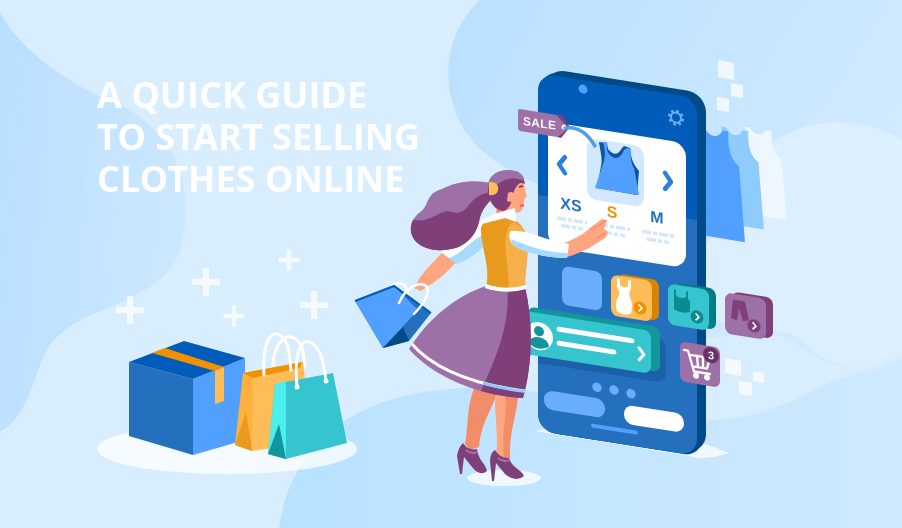
<!DOCTYPE html>
<html lang="en">
<head>
<meta charset="utf-8">
<title>A quick guide to start selling clothes online</title>
<style>
:root{--sky:#d8eeff;--navy:#004b87;--royal:#005cb8;--blue:#2470be;--bright:#519fff;--soft:#69adff;--pale:#d2e8fe;--ice:#a6daff;--plum:#7f4079;--mauve:#9d70a8;--grape:#6b3268;--amber:#f09200;--gold:#e79a1d;--honey:#ffbd5a;--teal:#36c4cf;--tealdark:#12959b;--aqua:#4aefee;--skin:#ffa681;--skinlow:#f18d69;--white:#fff}
*{margin:0;padding:0;box-sizing:border-box}
html,body{width:902px;height:528px;overflow:hidden}
.banner{position:relative;width:902px;height:528px;overflow:hidden;background:var(--sky)}
.scene{position:absolute;inset:0;display:block}
h1{position:absolute;left:97px;top:74px;font:700 36px/42px "Open Sans",sans-serif;color:var(--white);white-space:nowrap}
.label{font-family:"Liberation Sans",Arial,sans-serif;font-weight:700}
.line{fill:none;stroke-linecap:round;stroke-linejoin:round}
</style>
</head>
<body>
<main class="banner">
<svg class="scene" width="902" height="528" viewBox="0 0 902 528" role="img" aria-label="A woman with a shopping bag choosing a dress on a giant phone, beside a parcel and two shopping bags">
<defs>
<linearGradient id="wave-left" x1="0" y1="0" x2="1" y2="0.2"><stop offset="0" stop-color="#b9dfff"/><stop offset="1" stop-color="#cbe7ff"/></linearGradient>
<linearGradient id="wave-right" x1="0" y1="0" x2="1" y2="0.5"><stop offset="0" stop-color="#b9e0ff"/><stop offset="1" stop-color="#d2eaff"/></linearGradient>
<linearGradient id="wave-floor" x1="0" y1="0" x2="1" y2="0"><stop offset="0" stop-color="#b8e2ff"/><stop offset="1" stop-color="#cfe9ff"/></linearGradient>
<clipPath id="phone-face"><rect width="159" height="358" rx="17"/></clipPath>
<clipPath id="skirt-shape"><path d="M486 286C455 296 427 320 409 349C432 376 478 396 523 398C532 366 534 325 525 287Z"/></clipPath>
<clipPath id="ponytail-shape"><path id="ponytail" d="M493 184C480 179 456 181 442 189C424 194 431 205 419 213C405 224 408 247 436 250C462 252 475 238 479 222C481 209 488 204 493 197Z"/></clipPath>
<path id="dress" d="M10 0C14 8 24 8 28 0L34 0C33 15 37 25 45 29L51 94L0 94L7 31C11 25 9 13 4 0Z"/>
<g id="plus"><path d="M-14 0H14M0-14V14" stroke="#fff" stroke-width="6"/></g>
<g id="next"><circle cx="29" cy="29" r="6.5"/><path class="line" d="M28 26L31 29L28 32" stroke="#fff" stroke-width="1.6"/></g>
</defs>

<g id="backdrop">
<path d="M0 12C18 48 66 84 126 108C178 137 194 188 182 244C166 310 74 300 45 353C32 382 28 416 0 432Z" fill="url(#wave-left)"/>
<path d="M480 0C448 30 438 78 460 122C494 188 580 180 620 250C644 298 668 350 728 336C790 316 802 366 850 366C880 366 895 360 902 356V0Z" fill="url(#wave-right)"/>
<path d="M902 140C850 108 776 120 748 170C722 220 690 250 704 300C724 350 780 310 812 350C842 374 880 368 902 354Z" fill="#dcefff"/>
<path d="M279 528C290 450 346 404 424 392C496 380 552 392 610 408C690 432 760 420 810 392C850 370 882 372 902 358V528Z" fill="url(#wave-floor)"/>
</g>

<g id="sparkles" opacity=".72">
<use href="#plus" x="130" y="310"/><use href="#plus" x="206" y="282"/><use href="#plus" x="314" y="305"/>
<use href="#plus" transform="translate(289 260) scale(.75)"/><use href="#plus" transform="translate(234 316) scale(.75)"/>
</g>
<g id="pixels" fill="#fff" opacity=".72">
<path d="M718 60L734 63V80L718 77ZM731 83L743 85V98L731 96ZM717 97L729 99V112L717 110ZM725 358L741 361V376L725 373ZM753 371L764 373V383L753 381ZM739 381L752 383V396L739 394Z"/>
</g>

<g id="floor-shadows" fill="#fff" opacity=".75">
<ellipse cx="227" cy="449" rx="130" ry="25"/>
<ellipse cx="504" cy="478" rx="37" ry="8"/>
<path d="M534 431L690 456Q704 461 729 453L700 442L550 428Z"/>
</g>

<g id="hanging-dresses">
<use href="#dress" transform="matrix(.9 .15 0 .92 741 126)" fill="#eef7ff"/>
<use href="#dress" transform="matrix(.92 .15 0 1.02 717 126)" fill="#8fccfb"/>
<use href="#dress" transform="matrix(.98 .16 0 1.15 695 126)" fill="#519fff"/>
</g>

<g id="parcel">
<path d="M129 362L193 379V455L129 436Z" fill="var(--blue)"/>
<path d="M193 379L245 358V440L193 455Z" fill="var(--bright)"/>
<path d="M129 362L184 341L245 358L193 379Z" fill="var(--royal)"/>
<path d="M152 353L165 348L224 367L215 371Z" fill="var(--amber)"/>
<path d="M215 371L224 367V401L215 404Z" fill="var(--honey)"/>
</g>

<g id="shopping-bags">
<path class="line" d="M273 376C271 350 282 332 294 338C304 344 303 354 305 366" stroke="#fff" stroke-width="3"/>
<path d="M243 373L303 362L312 442L252 451Z" fill="var(--honey)"/>
<path d="M243 373L253 377L252 451L235 445Z" fill="#ffb03d"/>
<path d="M243 373L302 362L300 368L253 378Z" fill="var(--amber)"/>
<path d="M246 412L252 451L235 445Z" fill="var(--gold)"/>
<path class="line" d="M264 375C262 345 270 329 280 335C290 342 289 356 291 370" stroke="#fff" stroke-width="3"/>
<path d="M275 384L333 373L347 443L286 459L268 454Z" fill="var(--teal)"/>
<path d="M275 384L286 381V459L268 454Z" fill="var(--aqua)"/>
<path d="M279 424L286 459L268 454Z" fill="var(--tealdark)"/>
<path class="line" d="M297 387C294 355 300 334 313 344C323 352 324 368 326 381" stroke="#fff" stroke-width="3"/>
<circle cx="297" cy="387" r="2.5" fill="#fff"/><circle cx="326" cy="381" r="2.5" fill="#fff"/>
</g>

<g id="phone" transform="matrix(1 .157 0 1 538 73)">
<rect x="8" y="-6" width="160" height="360" rx="19" fill="var(--navy)"/>
<rect x="3" y="-3" width="161" height="361" rx="18" fill="var(--navy)"/>
<g clip-path="url(#phone-face)">
<rect width="159" height="358" fill="var(--royal)"/>
<rect y="122" width="159" height="236" fill="var(--blue)"/>
</g>
<circle cx="45" cy="9" r="4.5" fill="var(--bright)"/>
<g id="settings" fill="none" stroke="#69adff">
<circle cx="138" cy="23" r="6.5" stroke-width="3" stroke-dasharray="2.6 2.5"/>
<circle cx="138" cy="23" r="5" stroke-width="2"/>
</g>
<rect id="product-card" x="10" y="47" width="138" height="125" rx="14" fill="#fff"/>
<rect x="49" y="57" width="57" height="61" rx="10" fill="var(--pale)"/>
<path class="line" d="M27 80L21 88L27 96M127 80L133 88L127 96" stroke="#2b7fdd" stroke-width="4.5"/>
<g class="label" font-size="16" text-anchor="middle" fill="var(--blue)">
<text x="33" y="132">XS</text><text x="74" y="133" fill="var(--amber)">S</text><text x="119" y="131">M</text>
</g>
<path d="M19 142H49M23 149H45M61 142H92M65 149H87M104 142H136M109 149H131" stroke="#d2e8fe" stroke-width="3.5" stroke-dasharray="9 2 4 2"/>
<rect x="24" y="189" width="40" height="39" rx="7" fill="var(--soft)"/>
<path d="M0 246H118Q128 246 128 256V280Q128 290 118 290H0Z" fill="#1c60aa"/>
<g id="chat-bar">
<rect x="-10" y="235" width="132" height="45" rx="7" fill="var(--tealdark)"/>
<rect x="-18" y="240" width="131" height="43" rx="7" fill="var(--teal)"/>
<circle cx="1" cy="263" r="14" fill="#fff"/>
<circle cx="1" cy="258" r="5" fill="var(--tealdark)"/><path d="M-9 272Q-8 264 1 264Q10 264 11 272Q1 279-9 272Z" fill="var(--tealdark)"/>
<path class="line" d="M21 253H94M21 267H76" stroke="#fff" stroke-width="5"/>
<path class="line" d="M101 259L106 265L101 271" stroke="#fff" stroke-width="3"/>
</g>
<g id="pager" fill="var(--soft)"><circle cx="59" cy="305" r="4.7"/><circle cx="76" cy="305" r="4.7"/><circle cx="93" cy="306" r="4.7"/></g>
<rect x="6" y="316" width="61" height="19" rx="9" fill="var(--soft)"/>
<rect x="86" y="318" width="60" height="19" rx="9" fill="#fff"/>
<path class="line" d="M55 344H98" stroke="#519fff" stroke-width="4"/>

<g id="category-orange" transform="translate(73 190)">
<rect x="7" y="-2" width="41" height="41" rx="7" fill="#d98300"/><rect width="41" height="41" rx="7" fill="var(--honey)"/>
<path d="M9 3V9Q13 13 17 9V3H20V11Q17 17 19 20Q23 27 20 36Q13 40 6 36Q3 27 8 20Q9 16 6 11V3Z" fill="#fff"/><use href="#next" fill="var(--amber)"/>
</g>
<g id="category-teal" transform="translate(130 190)">
<rect x="7" y="-2" width="41" height="41" rx="7" fill="#007d84"/><rect width="41" height="41" rx="7" fill="var(--teal)"/>
<path d="M8 5V11Q13 14 18 11V5H20V12L22 15V25Q14 29 6 25V15L6 12V5Z" fill="#0b8a91"/><use href="#next" fill="#0b8a91"/>
</g>
<g id="category-plum" transform="translate(187 190)">
<rect x="7" y="-2" width="41" height="41" rx="7" fill="var(--plum)"/><rect width="41" height="41" rx="7" fill="var(--mauve)"/>
<path d="M8 6H20L24 24L18 26L14 14L12 26L6 25Z" fill="var(--plum)"/><use href="#next" fill="var(--plum)"/>
</g>
<g id="cart" transform="translate(142 246)">
<rect width="40" height="40" rx="6" fill="var(--mauve)"/>
<path class="line" d="M4 8H8L14 28H30M10 12H30L27 23H13M17 12L18 23M23 12V23" stroke="#fff" stroke-width="2.3"/>
<circle cx="16" cy="32" r="3" fill="#fff"/><circle cx="27" cy="32" r="3" fill="#fff"/>
<circle cx="31" cy="9" r="8" fill="var(--grape)"/>
<text class="label" x="31" y="13" font-size="11" text-anchor="middle" fill="#fff">3</text>
</g>
</g>

<g id="product-dress">
<path d="M599 142L607 143L608 149Q616 159 622 148L624 146L630 148C631 160 634 165 639 171L637 195L597 188L601 166C603 160 600 150 599 142Z" fill="#0e559f"/>
<path d="M603 142H607V150C611 160 620 161 624 150L627 148L631 149C630 158 632 166 634 168L639 195L595 188L603 164C606 157 605 148 603 142Z" fill="var(--bright)"/>
</g>
<g id="sale-tag">
<path d="M520 109L557 115L568 128L557 137L520 131Q518 130 518 128V111Q518 109 520 109Z" fill="var(--mauve)"/>
<path d="M557 115L561 114L570 127L561 138L557 137L568 128Z" fill="var(--plum)"/>
<text class="label" transform="matrix(1 .14 0 1 523 125)" font-size="12" textLength="33" fill="#fff">SALE</text>
<circle cx="564" cy="127" r="2.5" fill="#fff"/>
<path class="line" d="M565 128C578 126 588 134 595 146" stroke="#4f9ff0" stroke-width="3.5"/>
</g>

<g id="woman">
<g id="legs">
<path d="M475 386L497 391C494 408 482 418 479 447L470 450L465 444C469 423 466 408 475 386Z" fill="var(--skinlow)"/>
<path d="M496 390L518 394C517 416 509 430 510 458L502 463L496 456C499 430 493 412 496 390Z" fill="var(--skin)"/>
<path d="M505 393L518 394C517 416 509 430 510 458L504 461C501 430 508 414 505 393Z" fill="var(--skinlow)"/>
<path d="M463 443Q468 451 477 449C478 460 486 464 487 471Q480 477 472 467L464 457L462 474H460L457 456Q458 448 463 443Z" fill="var(--plum)"/>
<path d="M495 450Q501 459 509 458C512 468 522 470 524 476Q516 483 505 474L496 463L494 481H492L490 461Q490 453 495 450Z" fill="var(--plum)"/>
<path d="M466 450Q472 455 477 452M498 458Q504 463 509 460" fill="none" stroke="#9d70a8" stroke-width="2"/>
</g>
<g id="handbag">
<path class="line" d="M385 294C393 277 413 280 407 304" stroke="#fff" stroke-width="2.5"/>
<path d="M355 301L394 286L423 318L383 348Z" fill="var(--bright)"/>
<path d="M394 286L431 313L409 341L383 348Z" fill="var(--blue)"/>
<path d="M355 301L394 286L418 310L383 348Z" fill="var(--bright)"/>
<path d="M355 301L394 286L431 313" fill="none" stroke="#005cb8" stroke-width="2"/>
<path d="M383 348L403 327L409 341Z" fill="var(--navy)"/>
</g>
<g id="back-arm">
<path d="M447 247C438 258 426 268 419 279L414 288L421 291L428 286C440 280 451 267 461 258Z" fill="var(--skin)"/>
<path d="M484 221C468 224 455 239 441 252L456 264C470 260 480 251 486 243Z" fill="var(--ice)"/>
<path d="M484 221C467 224 455 238 441 252L449 258C464 253 474 236 486 235Z" fill="#fff"/>
<path class="line" d="M399 303C407 284 426 279 428 290Q428 299 414 314" stroke="#fff" stroke-width="2.5"/>
</g>
<use href="#ponytail" fill="var(--mauve)"/>
<path clip-path="url(#ponytail-shape)" d="M405 216C428 230 438 207 452 212C472 217 465 193 495 192V255H400Z" fill="var(--plum)"/>
<g id="skirt" clip-path="url(#skirt-shape)">
<rect x="405" y="280" width="132" height="122" fill="var(--mauve)"/>
<path d="M507 280C512 330 492 365 476 402H540V280Z" fill="var(--plum)"/>
<path d="M411 343C434 370 478 386 533 392" fill="none" stroke="#fff" stroke-width="3"/>
<path d="M483 383Q506 390 533 392" fill="none" stroke="#8acbfa" stroke-width="3"/>
</g>
<g id="head">
<path d="M497 196L514 203L513 221L496 223Z" fill="var(--skinlow)"/>
<path d="M503 184L523 180C526 190 526 196 524 201Q525 213 514 213C502 212 497 202 503 184Z" fill="var(--skin)"/>
<path d="M524 188L527 197L523 198Z" fill="var(--skin)"/>
<path d="M488 187C488 172 505 167 518 172Q524 175 525 184C517 180 515 190 512 196Q512 207 504 211C495 211 487 201 488 187Z" fill="var(--plum)"/>
<path d="M488 187C488 172 505 167 518 172Q524 175 524 181C510 174 500 182 490 190Z" fill="var(--mauve)"/>
<path d="M508 193Q514 190 514 197Q512 204 507 201Z" fill="var(--skin)"/>
<path d="M489 182Q499 181 498 190Q497 196 489 195Z" fill="var(--honey)"/>
<path d="M519 187L523 186" stroke="#6b3268" stroke-width="1.3"/>
<path d="M520 206L524 205" stroke="#c95955" stroke-width="1.5"/>
</g>
<g id="vest">
<path d="M484 221L514 219Q528 229 527 243C529 263 523 276 526 288Q504 295 486 287C491 266 480 245 481 228Z" fill="var(--gold)"/>
<path d="M514 222Q529 230 527 243C529 263 523 276 526 288L508 290C511 265 499 243 510 225Z" fill="#f5b04c"/>
<path d="M486 284Q506 291 526 285V289Q506 295 485 288Z" fill="#fff"/>
<path d="M481 220L497 213L515 208L516 222L505 218L482 224Z" fill="#fff"/>
</g>
<g id="front-arm">
<path d="M562 244C575 239 584 234 591 227L602 219Q608 219 606 224L604 229Q611 231 605 238C593 246 581 254 562 258Z" fill="var(--skin)"/>
<path d="M591 230L607 220M596 239L606 233" stroke="#f18d69" stroke-width="1.2"/>
<path d="M511 231C526 229 543 240 569 244L567 258C548 258 523 253 512 244Q507 235 511 231Z" fill="#fff"/>
<path d="M511 239C530 247 548 253 568 253L567 258C548 258 523 253 512 244Z" fill="var(--ice)"/>
</g>
</g>
</svg>
<h1>A QUICK GUIDE<br>TO START SELLING<br>CLOTHES ONLINE</h1>
</main>
</body>
</html>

○ ○ ○ ○

#### What you will do:
Go through the material above and state how many lines hold the word "plus". Give only the number.

#### Answer section:
3